How do you think your experience learning winemaking has informed the way you approach wine making today?



The school I went to (Weinbau Schule Neustadt) was a Staatsweingut geared towards small family estate wineries. We had to grow the grapes, make the wine and sell it. I learned a lot about the business of wine production and sales. Also, winemaking is janitorial and I learned how to keep the winery clean.

ScottHarveyWines


quality posts: 148 Private Messages ScottHarveyWines
crzycajn70 wrote:Great article, Scott. Germany is such a wonderful place. Time for another extended layover next trip home. BTW, with winter definitely set in a large part of the US, do you have any tips or special gluwein recipes you'd be willing to share?
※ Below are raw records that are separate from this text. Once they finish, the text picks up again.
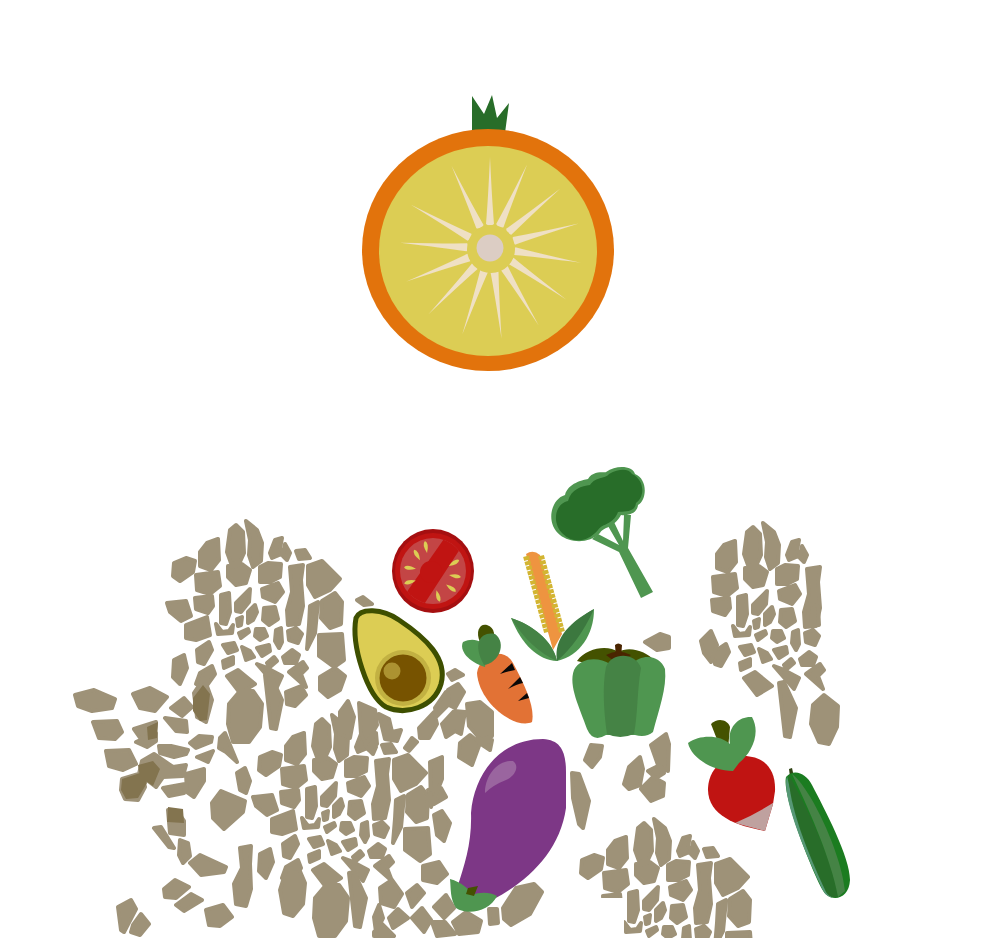
<!DOCTYPE html>
<html lang="en">
<head>
<meta charset="utf-8">
<title>Vegetables and stones</title>
<style>
:root{--stone:#9e9278;--stone-dark:#83744f;--orange:#e2730c;--flesh:#dccd54;--pith:#efe0cd;--leaf:#4f9650;--leaf-mid:#458345;--leaf-deep:#286d29;--olive:#445200;--red:#c01412;--purple:#7d3786}
html,body{margin:0;background:#fff;overflow:hidden}
svg{display:block;width:1000px;height:938px}
.stones{fill:var(--stone);stroke:var(--stone);stroke-width:4;stroke-linejoin:round}
.overlap{fill:var(--stone-dark)}
.orange{fill:var(--orange)}.flesh{fill:var(--flesh)}.pith{fill:var(--pith)}
.leaf{fill:var(--leaf)}.leaf-mid{fill:var(--leaf-mid)}.leaf-deep{fill:var(--leaf-deep)}
.olive{fill:var(--olive)}.red{fill:var(--red)}.purple{fill:var(--purple)}
</style>
</head>
<body>
<svg viewBox="0 0 1000 938" role="img" aria-label="An orange slice above vegetables scattered over clusters of stones">
<defs>
<path id="stones-core" d="M200 552 207 543 218 539 219 560 211 570 200 566zM230 530 236 525 243 532 244 553 239 564 231 563 227 552zM246 521 257 530 262 543 261 561 253 567 249 555 250 540zM270 553 275 540 282 538 280 548 284 553 272 558zM285 544 290 553 287 560 283 556zM196 575 218 572 220 586 210 594 197 590zM228 566 234 567 242 564 250 570 246 583 236 585 228 577zM260 567 268 563 281 564 280 577 270 582 260 582zM290 567 303 565 301 580 303 606 299 624 288 625 287 610 292 592zM195 598 212 596 213 606 208 613 196 609zM221 595 229 593 230 612 226 624 221 623zM236 603 250 589 249 602 241 612 236 611zM262 589 278 583 283 592 275 602 263 597zM248 612 255 605 257 612 253 620 248 623zM264 608 275 607 278 619 269 625 263 620zM216 624 222 632 229 631 233 625 232 633 218 634zM237 619 242 617 241 625 238 626zM256 629 264 629 267 636 260 640 255 636zM239 633 248 629 249 632 241 638zM276 630 281 628 282 642 279 648 275 641zM288 631 296 628 302 634 298 643 289 640zM197 650 209 642 212 650 204 664 198 662zM223 645 234 643 237 650 228 653zM223 661 233 657 233 664 224 668zM242 647 250 651 254 657 246 660zM257 648 269 645 270 651 262 656zM267 663 274 657 277 661 270 667zM283 657 292 650 299 655 296 663 285 663zM289 672 303 662 307 668 301 674 306 687zM227 676 238 670 255 684 240 693zM257 664 265 667 282 676 277 687z"/>
<path id="stone-first" d="M174 563 186 558 195 561 193 572 180 581 173 576z"/>
<path id="stones-right" d="M296 551 305 550 310 558 299 559zM308 566 322 561 340 579 330 590 315 597 308 585zM310 606 318 602 315 633 307 649 309 625zM322 601 335 593 342 602 341 624 330 628 321 618zM319 635 342 634 344 660 334 667 319 656z"/>
<path id="stones-left" d="M167 603 186 601 191 616 181 621 170 612zM186 625 207 617 210 635 196 640 186 638zM174 660 184 655 187 668 180 684 173 677zM196 684 200 673 212 666 215 674 205 688z"/>
<path id="stone-long" d="M265 675 270 674 282 700 276 729 271 728z"/>
<path id="stone-large" d="M229 704 240 691 253 691 262 704 260 727 249 742 233 742 228 724z"/>
<path id="stone-tall" d="M194 697 201 675 213 676 219 690 217 711 207 723 198 720z"/>
<path id="ray" d="M486 224Q488 200 490 157Q492 200 494 224Q490 227 486 224z"/>
<path id="seed" d="M0-6Q4 3 0 6Q-4 3 0-6z"/>
<path id="avocado-shape" d="M356 618C360 608 382 608 399 620C426 638 448 659 441 684C434 707 406 716 386 707C367 696 351 645 356 618z"/>
<path id="broccoli-crown" d="M560 535C545 523 551 499 565 495C568 483 583 480 588 479C593 470 605 473 606 472C617 464 633 466 635 474C648 479 647 500 638 505C637 514 627 516 621 515C614 528 603 527 600 533C589 544 570 543 560 535z"/>
<clipPath id="lower-right-bounds"><path d="M570 810H760V938H624V898H570z"/></clipPath>
<clipPath id="radish-shape"><path id="radish-outline" d="M708 788C709 768 724 757 741 756C763 755 776 768 775 791L773 804 765 831C737 826 707 816 708 788z"/></clipPath>
<clipPath id="tomato-flesh"><circle cx="433" cy="571" r="33"/></clipPath>
</defs>

<g class="stones">
<g id="cluster-upper-left">
<use href="#stone-first"/><use href="#stones-core"/><use href="#stones-left"/><use href="#stones-right"/>
<use href="#stone-long"/><use href="#stone-large"/>
<path d="M286 692 301 686 306 695 295 706 287 704zM320 677 335 668 345 676 340 690 328 697 320 690zM194 693 204 678 212 700 206 722 197 717z"/>
</g>
<g id="cluster-upper-right">
<use href="#stones-core" x="517" y="2"/><use href="#stone-long" x="514" y="8"/>
<path d="M701 641 711 631 717 645 711 662 704 653zM813 705 824 695 838 706 837 727 829 744 819 742 811 724zM809 604 818 606 819 625 807 626z"/>
</g>
<g id="cluster-lower-left">
<use href="#stone-first" x="86" y="194"/><use href="#stones-core" x="86" y="194"/><use href="#stones-left" x="86" y="194"/><use href="#stones-right" x="86" y="194"/>
<use href="#stone-long" x="84" y="198"/><use href="#stone-large" x="86" y="194"/><use href="#stone-tall" x="86" y="193"/>
<path d="M340 712 348 701 354 717 350 738 340 734zM359 703 375 710 377 725 366 744 361 734zM365 745 376 733 377 744 369 750zM379 714 389 719 392 732 401 730 397 741 385 739zM405 748 412 738 417 742 409 751zM419 728 434 712 437 724 429 738 420 738zM435 708 446 692 447 706 437 716zM448 690 458 684 464 692 455 708 449 705zM448 674 455 670 463 675 452 680zM442 724 454 711 465 712 461 734 455 731 446 737zM467 704 480 702 492 712 492 736 481 740 469 726zM460 743 470 735 480 743 472 765 459 757zM481 744 492 740 490 750zM430 762 442 757 442 779 431 807zM428 790 441 788 446 797 434 804zM434 815 442 811 450 823 444 841 437 835zM423 866 439 862 447 874 437 883 423 880zM380 888 392 880 402 894 394 907 381 903zM407 893 417 885 424 893 412 907zM374 917 379 905 383 918 376 932zM389 918 398 909 408 918 393 928zM412 918 422 908 431 920 424 932zM434 907 446 895 454 908 444 918zM432 922 445 922 455 934 437 936zM374 932 382 924 394 936 374 936zM453 922 466 912 481 921 478 932 459 934zM489 909 497 909 498 923 490 924zM503 908 516 888 534 884 542 892 530 914 511 925 504 919z"/>
</g>
<g id="cluster-lower-right" clip-path="url(#lower-right-bounds)">
<use href="#stone-first" x="408" y="297"/><use href="#stones-core" x="408" y="298"/><use href="#stones-right" x="408" y="298"/>
</g>
<g id="scattered-stones">
<path d="M75 695 94 690 115 699 112 708 92 711 78 706zM93 722 117 721 122 732 115 739 99 738zM133 694 150 688 167 697 155 711 140 708zM171 708 184 698 192 707 182 716zM106 751 129 750 136 764 123 770 109 766zM134 729 156 722 155 732 141 739zM165 718 186 721 187 732 176 731zM136 742 156 733 156 741 147 747zM159 746 171 746 188 750 186 754 174 757 160 753zM190 743 199 736 212 737 211 742 196 748zM220 738 225 733 237 762 226 752 219 748zM197 757 213 751 208 762zM142 761 154 754 173 767 186 765 183 776 163 777 156 787 139 774zM122 779 142 773 145 787 138 800 125 799 121 790zM186 774 204 769 204 781 194 797 187 792zM163 788 185 784 184 793 169 796zM237 773 245 768 250 781 246 793 240 790zM212 803 221 791 245 801 243 812 224 829 213 818zM168 810 177 811 184 821 184 835 170 833zM154 828 161 827 174 848 169 847zM180 840 188 843 190 856 183 863 179 855zM190 863 200 855 226 867 224 872 201 875zM164 889 175 880 189 887 176 898 165 897zM176 905 191 894 202 900 184 911zM206 910 223 905 232 917 220 926 209 925zM118 907 131 900 136 909 124 932 121 930zM133 925 141 914 149 924 140 935 131 932zM240 848 251 846 250 864 251 889 246 906 236 904 234 884 242 868z"/>
<path d="M357 600 363 597 372 604 364 605zM645 642 660 634 669 637 669 648 657 650zM585 760 591 745 602 746 600 757 592 767zM572 773 579 774 589 801 583 828 579 824 573 798zM651 745 666 734 669 744 668 771 658 765zM624 784 629 767 640 757 643 769 640 785 629 789zM641 789 653 777 664 783 663 796 651 801zM648 771 658 766 664 773 656 778z"/>
</g>
</g>
<path class="overlap" d="M193 698 203 685 210 694 207 720 200 721 193 711zM122 779 143 772 147 783 138 798 126 799 121 790zM138 765 153 761 160 769 153 786 140 777zM147 727 158 722 157 738 148 740zM168 807 183 809 184 823 167 822z"/>

<g id="orange">
<path class="leaf-deep" d="M472 96 484 114 492 95 497 118 509 103 505 133H472z"/>
<ellipse class="orange" cx="488" cy="250" rx="126" ry="121"/>
<ellipse class="flesh" cx="488" cy="251" rx="109" ry="105"/>
<g class="pith" style="fill:#efe0c4">
<use href="#ray"/><use href="#ray" transform="rotate(24 491 248)"/><use href="#ray" transform="rotate(50 491 248)"/><use href="#ray" transform="rotate(75 491 248)"/><use href="#ray" transform="rotate(100 491 248)"/><use href="#ray" transform="rotate(125 491 248)"/><use href="#ray" transform="rotate(149 491 248)"/><use href="#ray" transform="rotate(174 491 248)"/><use href="#ray" transform="rotate(199 491 248)"/><use href="#ray" transform="rotate(224 491 248)"/><use href="#ray" transform="rotate(249 491 248)"/><use href="#ray" transform="rotate(274 491 248)"/><use href="#ray" transform="rotate(299 491 248)"/><use href="#ray" transform="rotate(335 491 248)"/>
</g>
<circle class="flesh" cx="491" cy="249" r="24"/>
<circle cx="490" cy="248" r="13.5" fill="#dccdc4"/>
</g>

<g id="tomato">
<ellipse cx="433" cy="571" rx="41" ry="42" fill="#a50f10"/>
<circle class="red" cx="433" cy="571" r="38"/>
<circle cx="433" cy="571" r="33" fill="#c34545"/>
<path class="red" clip-path="url(#tomato-flesh)" d="M446 536 462 546 421 609 404 596z"/>
<circle class="red" cx="431" cy="572" r="11"/>
<g class="flesh">
<use href="#seed" transform="translate(426 547) rotate(170)"/><use href="#seed" transform="translate(417 555) rotate(150)"/><use href="#seed" transform="translate(410 568) rotate(98)"/><use href="#seed" transform="translate(410 582) rotate(75)"/><use href="#seed" transform="translate(454 563) rotate(-120)"/><use href="#seed" transform="translate(455 576) rotate(-80)"/><use href="#seed" transform="translate(451 588) rotate(-55)"/><use href="#seed" transform="translate(438 596) rotate(-15)"/>
</g>
</g>

<g id="avocado">
<use href="#avocado-shape" class="flesh" stroke="#3e4f00" stroke-width="5"/>
<circle cx="403" cy="678" r="28" fill="#c2b142"/>
<circle cx="403" cy="678" r="23.5" fill="#775300"/>
<circle cx="392" cy="671" r="8.5" fill="#ac9231"/>
</g>

<g id="broccoli">
<path class="leaf" d="M592 539 598 534 619 545 608 526 614 522 623 541 624 515H631L628 548 653 592 641 598 619 552z"/>
<use href="#broccoli-crown" class="leaf"/>
<path class="leaf-deep" d="M563 534C552 524 554 504 568 501C571 489 582 486 590 485C596 476 606 479 609 474C620 468 629 469 632 474C645 480 645 497 636 503C635 513 624 511 618 512C613 525 603 523 598 530C587 543 572 543 563 534z"/>
</g>

<g id="corn">
<path d="M526 554Q533 549 540 555L562 634 553 650Z" fill="#ee9440"/>
<path d="M527 556 548 632M540 556 561 632" fill="none" stroke="#d3b532" stroke-width="8" stroke-dasharray="4 1"/>
<path d="M529 556Q534 549 538 556L560 636 553 648z" fill="#ee9440"/>
<path class="leaf" d="M511 618C530 624 552 639 557 661C538 660 522 645 511 618z"/>
<path class="leaf-mid" d="M511 618C533 625 553 641 557 661Q530 649 511 618z"/>
<path class="leaf" d="M594 609C594 634 580 656 557 661C556 634 574 621 594 609z"/>
<path d="M594 609C572 621 553 637 557 661Q579 642 594 609z" fill="#3c783f"/>
</g>

<g id="carrot">
<path d="M477 673C479 656 503 645 513 663C526 687 535 708 532 722C516 730 479 704 477 673z" fill="#e27235"/>
<path d="M512 663 500 674Q509 671 515 670zM520 677 508 689Q517 684 523 683zM527 693 518 701 529 698z" fill="#080808"/>
<path class="olive" d="M480 642C475 631 480 623 487 625C495 628 496 636 491 642z"/>
<path class="leaf" d="M485 667C468 662 459 650 463 642C474 637 483 641 487 650z"/>
<path class="leaf-mid" d="M484 665C471 642 482 631 495 634C507 643 499 663 484 665z"/>
</g>

<g id="pepper">
<path class="olive" d="M577 661C587 647 609 645 618 652C630 645 647 652 654 660L620 672z"/>
<path d="M606 655Q618 648 631 655L618 664z" fill="#4a2500"/>
<path d="M615 645Q618 642 622 645L621 658H616z" fill="#4a2500"/>
<path class="leaf" d="M574 670C581 657 599 657 610 664H632C642 653 660 655 665 669C667 688 659 709 653 732Q646 738 635 735H606Q593 743 587 729C580 708 568 686 574 670z"/>
<path class="leaf-mid" d="M606 667C612 652 635 652 641 668C637 690 638 714 634 734Q620 740 607 734C604 713 602 687 606 667z"/>
</g>

<g id="eggplant">
<path class="purple" d="M457 888C465 864 472 842 471 813C474 774 500 739 543 739C561 740 566 752 566 772V808C560 850 530 880 494 899L476 903z"/>
<path d="M485 793C485 776 497 760 513 761C520 766 515 776 506 780Q493 785 485 793z" fill="#9a659f"/>
<path class="leaf" d="M450 879C461 882 470 889 471 895Q486 890 497 896C490 911 468 916 456 908C450 899 451 889 450 879z"/>
<path class="olive" d="M468 888 478 886 474 896 466 894z"/>
</g>

<g id="radish">
<use href="#radish-outline" class="red"/>
<path clip-path="url(#radish-shape)" d="M735 823Q756 814 776 801V834z" fill="#bfa19f"/>
<path class="olive" d="M711 724C718 717 728 720 730 727L728 749 718 742z"/>
<path class="leaf" d="M733 771C711 771 691 757 688 743C700 734 721 735 730 744C727 728 738 716 752 717C761 733 752 753 739 763z"/>
</g>

<g id="cucumber">
<path d="M789 769 792 768 794 777 790 777z" fill="#304414"/>
<path d="M786 777C794 768 806 773 812 785C825 810 850 857 850 880C849 901 829 903 822 889C807 859 782 793 786 777z" fill="#1b7c20"/>
<path d="M787 776Q796 820 832 898Q824 896 820 884C804 850 781 795 787 776z" fill="#579876"/>
<path class="leaf-deep" d="M789 775C800 795 831 853 838 897Q830 899 826 892C808 854 788 804 789 775z"/>
<path class="leaf-mid" d="M792 774C811 788 842 855 845 891L838 897C831 857 805 801 792 774z"/>
</g>
</svg>
</body>
</html>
Thanks!



Gluhwein is great on a cold winter day. I thought we had a recipe on our website, but could not find one. I found a good one at http://www.bellaonline.com/articles/art25534.asp.

ddeuddeg
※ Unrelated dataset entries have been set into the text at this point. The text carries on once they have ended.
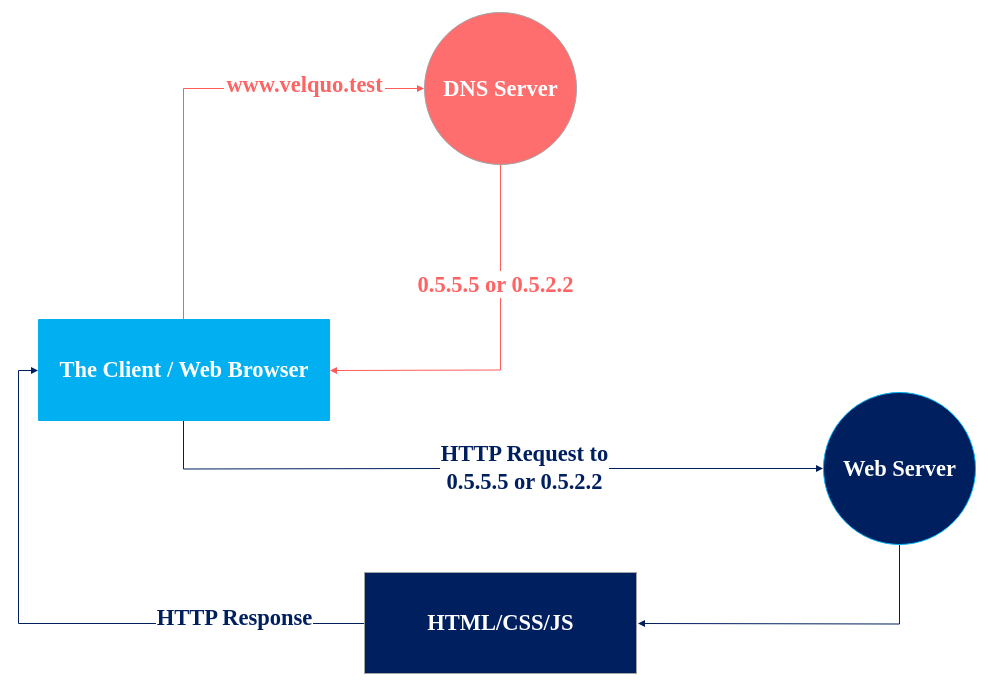
<!DOCTYPE html>
<html lang="en">
<head>
<meta charset="utf-8">
<title>How a web request works</title>
<style>
  :root {
    --coral: #ff6e6e;
    --coral-line: #ff5c5c;
    --coral-text: #ff6464;
    --sky: #02b0f2;
    --navy: #001f5f;
    --edge: #a3a3a3;
    --paper: #ffffff;
  }
  * { box-sizing: border-box; }
  html, body { margin: 0; overflow: hidden; background: var(--paper); }
  .diagram {
    position: relative;
    width: 988px;
    height: 686px;
    overflow: hidden;
    font: bold 22.5px/28px "Liberation Serif", "Times New Roman", serif;
    white-space: nowrap;
  }
  .connectors { position: absolute; inset: 0; }
  .connectors polyline { fill: none; stroke-width: 1; }
  .dns-line polyline { stroke: var(--coral-line); }
  .dns-line polygon { fill: var(--coral-line); }
  .http-line polyline { stroke: var(--navy); }
  .http-line polygon { fill: var(--navy); }

  .node, .label {
    position: absolute;
    display: flex;
    align-items: center;
    justify-content: center;
    text-align: center;
  }
  .node { color: var(--paper); }
  .server { width: 153px; height: 153px; border-radius: 50%; }
  .dns-server { left: 424px; top: 12px; background: var(--coral); border: 1px solid var(--edge); }
  .web-server { left: 823px; top: 392px; background: var(--navy); border: 1px solid var(--sky); }
  .client { left: 38px; top: 319px; width: 292px; height: 102px; background: var(--sky); border-radius: 1px; }
  .content { left: 364px; top: 572px; width: 273px; height: 102px; background: var(--navy); border: 1px solid var(--edge); }

  .label { background: var(--paper); color: var(--navy); }
  .dns-label { color: var(--coral-text); }
  .domain { left: 224px; top: 71px; width: 161px; height: 27px; }
  .address { left: 417px; top: 271px; width: 157px; height: 27px; }
  .request { left: 440px; top: 440px; width: 169px; height: 56px; }
  .response { left: 156px; top: 604px; width: 157px; height: 27px; }
</style>
</head>
<body>
<main class="diagram">
  <svg class="connectors" width="988" height="686" viewBox="0 0 988 686" aria-hidden="true">
    <g class="dns-line">
      <polyline points="183.5,319 183.5,88.5 418,88.5"/>
      <polygon points="424,88.5 417,85 417,92"/>
      <polyline points="500.5,165 500.5,370 336,370.5"/>
      <polygon points="330,370.5 337,367 337,374"/>
    </g>
    <g class="http-line">
      <polyline points="183.5,421 183.5,469 440,468.5 817,468.5"/>
      <polygon points="823,468.5 816,465 816,472"/>
      <polyline points="899.5,545 899.5,624 644,623.5"/>
      <polygon points="638,623.5 645,620 645,627"/>
      <polyline points="364,623.5 18.5,623.5 18.5,370.5 32,370.5"/>
      <polygon points="38,370.5 31,367 31,374"/>
    </g>
  </svg>

  <div class="node server dns-server">DNS Server</div>
  <div class="node client">The Client / Web Browser</div>
  <div class="node server web-server">Web Server</div>
  <div class="node content">HTML/CSS/JS</div>

  <div class="label dns-label domain">www.velquo.test</div>
  <div class="label dns-label address">0.5.5.5 or 0.5.2.2</div>
  <div class="label request">HTTP Request to<br>0.5.5.5 or 0.5.2.2</div>
  <div class="label response">HTTP Response</div>
</main>
</body>
</html>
quality posts: 23 Private Messages ddeuddeg
ScottHarveyWines wrote:Gluhwein is great on a cold winter day. I thought we had a recipe on our website, but could not find one. I found a good one at http://www.bellaonline.com/articles/art25534.asp.

Thanks for the tip. Looks like you can make a batch and reheat it as desired. We'll need it more here in Buffalo than you will in St. Helena. Best wishes for the holidays to you and Jana.
Here's a live link for that Gluhwein site.

"Always keep a bottle of Champagne in the fridge for special occasions. Sometimes the special occasion is that you've got a bottle of Champagne in the fridge". - Hester Browne


Ddeuddeg's Cheesecake Cookbook

richardhod


quality posts: 261 Private Messages richardhod
ScottHarveyWines wrote:Gluhwein is great on a cold winter day. I thought we had a recipe on our website, but could not find one. I found a good one at http://www.bellaonline.com/articles/art25534.asp.



what wine do you reckon's best for making a good gluwein... without wasting your best ones! :D

ScottHarveyWines


quality posts: 148 Private Messages ScottHarveyWines
richardhod wrote:what wine do you reckon's best for making a good gluwein... without wasting your best ones! :D



I like to use Syrah. Looks like a good one being offered on woot right now. The Cathedral Ridge.

tenuki


quality posts: 7 Private Messages tenuki
ScottHarveyWines wrote:I like to use Syrah. Looks like a good one being offered on woot right now. The Cathedral Ridge.



Hey Scott, great story and thanks again for the cigars! Tried one the other night, really enjoyed it. Remind me to set aside some time next time though, I kinda pulled it out on a whim, but it takes a long time to get through one of those Hope you and Jana have a great holiday season!

CT